And so we met José Pablo and his friend. The conversation began with the blunt question,

“So, what do you like about language exchanges?”

We all agreed that organized language exchanges, “intercambios,” are easier and more fun when facilitated. We attempted to facilitate our own by speaking Spanish to them while they spoke English to us. Entertaining. Five more people joined us around the awkwardly tall table….my chin could nearly rest on it’s edge from my seated position on the couch. We spoke about our jobs, what we like to do for fun, and just when I thought the conversation was going to jump to something interesting about Colombia, it jumped straight to Donald Trump. A conversation pursued.

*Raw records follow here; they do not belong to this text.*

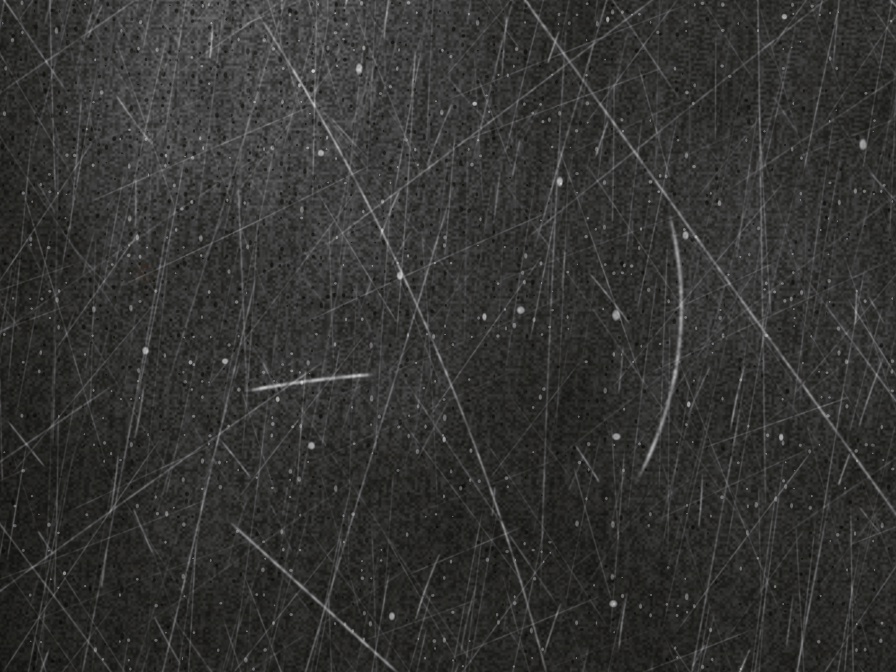
Give the GLSL for this texture, as a Shadertoy shader.

```glsl
#define HAIR_LAYERS 9
#define LONG_LAYERS 5
#define NICK_LAYERS 3
#define HAIR_WIDTH 0.0014
#define SCRATCH_WIDTH 0.0017
#define GRAIN 0.68
#define BRUSHING 0.26
#define BASE_LEVEL 0.152
#define OLIVE_BLACK vec3(1.01, 1.0, 0.93)
#define STEEL vec3(1.0, 1.0, 1.0)
#define RUST vec3(0.34, 0.20, 0.09)

float hash(vec2 p) {
    return fract(sin(dot(p, vec2(127.1, 311.7))) * 43758.5453);
}

float noise(vec2 p) {
    vec2 cell = floor(p), f = fract(p);
    f = f * f * (3.0 - 2.0 * f);
    return mix(mix(hash(cell), hash(cell + vec2(1, 0)), f.x),
               mix(hash(cell + vec2(0, 1)), hash(cell + vec2(1, 1)), f.x), f.y);
}

// Coordinates along and across a direction
vec2 alongAcross(vec2 p, float angle) {
    vec2 dir = vec2(cos(angle), sin(angle));
    return vec2(dot(p, dir), dot(p, vec2(-dir.y, dir.x)));
}

// One line with worn gaps and soft ends
float stroke(vec2 q, float halfLen, float width, float seed) {
    if (abs(q.x) > halfLen || abs(q.y) > 3.0 * width) return 0.0;
    float taper = 1.0 - smoothstep(0.75 * halfLen, halfLen, abs(q.x));
    float wear = mix(0.35, 1.15, noise(vec2(q.x * 90.0, seed * 50.0)));
    return taper * wear * exp(-q.y * q.y / (width * width));
}

// Bent gouge; bend pushes its middle sideways
float gouge(vec2 p, vec2 center, float angle, float halfLen, float bend, float width) {
    vec2 q = alongAcross(p - center, angle);
    q.y += bend * q.x * q.x;
    return stroke(q, halfLen, width, angle);
}

// Mostly steep strokes, with two crossing diagonal families
float layerAngle(int layer, float jitter) {
    int family = layer % 5;
    if (family == 1) return 2.08 + 0.5 * jitter;
    if (family == 3) return 0.65 + 0.7 * jitter;
    return 1.42 + 0.4 * jitter;
}

// Staggered long cells, each with at most one tilted, bent stroke
float scratchLayers(vec2 p, int layers, vec2 size, float density, float width, float seed) {
    float sum = 0.0;
    for (int i = 0; i < layers; i++) {
        vec2 layerId = vec2(float(i), seed);
        float jitter = hash(layerId) - 0.5;
        vec2 q = alongAcross(p, layerAngle(i, jitter)) / size + 7.3 * float(i);
        float row = floor(q.y);
        q.x += 5.0 * hash(vec2(row, seed + float(i)));
        vec2 id = vec2(floor(q.x), row) + seed + 13.0 * float(i);
        if (hash(id) > density) continue;
        vec2 local = fract(q) - 0.5;
        float tilt = hash(id + 1.3) - 0.5;
        float bend = hash(id + 2.7) - 0.5;
        float shift = 0.3 * (hash(id + 4.1) - 0.5);
        local.y -= shift + 0.9 * tilt * local.x + 0.4 * bend * local.x * local.x;
        if (abs(local.y) * size.y > 3.0 * width) continue;
        float halfLen = size.x * mix(0.16, 0.49, hash(id + 5.9));
        float strength = hash(id + 7.7);
        sum += mix(0.2, 1.0, strength * strength)
             * stroke(local * size, halfLen, width, strength);
    }
    return sum;
}

// Scattered oval flecks, one per chosen grid cell
float flecks(vec2 p, float scale, float density, float radius, float seed) {
    vec2 cell = floor(p * scale);
    vec2 id = cell + seed;
    if (hash(id) > density) return 0.0;
    vec2 q = p * scale - cell - 0.3 - 0.4 * vec2(hash(id + 3.1), hash(id + 5.7));
    q.y *= mix(0.55, 1.2, hash(id + 9.9));
    float r = radius * mix(0.5, 1.2, hash(id + 12.4));
    return 1.0 - smoothstep(0.5 * r, 1.4 * r, length(q));
}

void mainImage(out vec4 fragColor, in vec2 fragCoord) {
    vec2 p = fragCoord / iResolution.y;

    // Uneven light on the plate
    vec2 toGlow = (p - vec2(0.3, 0.95)) * vec2(1.7, 1.5);
    float glow = exp(-dot(toGlow, toGlow) * 2.0);
    float level = BASE_LEVEL + 0.075 * glow + 0.035 * smoothstep(0.1, 0.9, p.y);
    level *= 0.72 + 0.36 * noise(p * 3.5) + 0.22 * noise(p * 9.0 + 17.3);
    level *= mix(0.82, 1.0, smoothstep(0.0, 0.25, p.x));

    // Fine grain, steep brushing and dark pits
    float grain = noise(p * 260.0) - 0.5;
    float brushed = noise(vec2(p.x - 0.17 * p.y, p.y) * vec2(190.0, 14.0)) - 0.5;
    level *= 1.0 + GRAIN * grain + BRUSHING * brushed;
    level *= 1.0 - 0.5 * flecks(p, 85.0, 0.05 + 0.22 * glow, 0.22, 31.0);

    // Random hairlines, long scratches and short nicks
    float marks = 0.20 * scratchLayers(p, HAIR_LAYERS, vec2(0.5, 0.07), 0.7, HAIR_WIDTH, 11.0);
    marks += 0.30 * scratchLayers(p, LONG_LAYERS, vec2(1.1, 0.15), 0.75, SCRATCH_WIDTH, 47.0);
    marks += 0.36 * scratchLayers(p, NICK_LAYERS, vec2(0.12, 0.06), 0.15, SCRATCH_WIDTH, 83.0);

    // Dominant gouges
    marks += 0.42 * gouge(p, vec2(0.642, 0.497), 1.98, 0.6, -0.15, 0.0019);
    marks += 0.40 * gouge(p, vec2(1.057, 0.618), 2.196, 0.62, 0.0, 0.0021);
    marks += 0.60 * gouge(p, vec2(1.01, 0.479), 1.45, 0.21, -0.95, 0.003);
    marks += 0.75 * gouge(p, vec2(0.46, 0.433), 0.13, 0.1, 0.3, 0.0026);
    marks += 0.55 * gouge(p, vec2(0.469, 0.109), 2.41, 0.18, 0.0, 0.0022);

    // Bright dust and chips
    marks += 0.30 * flecks(p, 75.0, 0.09, 0.17, 5.0);
    marks += 0.60 * flecks(p, 16.0, 0.06, 0.075, 71.0);
    level += 0.85 * (1.0 - exp(-1.25 * marks));

    // Olive shadows and a small rust stain
    vec3 color = level * mix(OLIVE_BLACK, STEEL, smoothstep(0.12, 0.26, level));
    float rustSpot = 1.0 - smoothstep(0.006, 0.02, length(p - vec2(0.215, 0.595)));
    color = mix(color, RUST, 0.6 * rustSpot * grain * grain * 4.0);
    fragColor = vec4(clamp(color, 0.0, 1.0), 1.0);
}
```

Big learnings of the night:

Instead of asking “Que tal?” to say “What’s up?“, ask “Que mas?“.

The common descriptive words for “cool” and “awesome” are “chevere” and “bacano“. I use “chevere” frequently already, so I’m on the right track. I hadn’t heard “bacan” since my time in Chile.

And finally, when asking “Que mas?“, throw in “parce” or “parcero” at the end of the question to ask, “What’s up bro?” / “What’s good friend?” / What it is homie?

This entry was posted in Colombia. Bookmark the permalink.

A Penny For Your Thoughts?

Fill in your details below or click an icon to log in: Logo

You are commenting using your account. Log Out /  Change )

Twitter picture

You are commenting using your Twitter account. Log Out /  Change )

Facebook photo

You are commenting using your Facebook account. Log Out /  Change )

Connecting to %s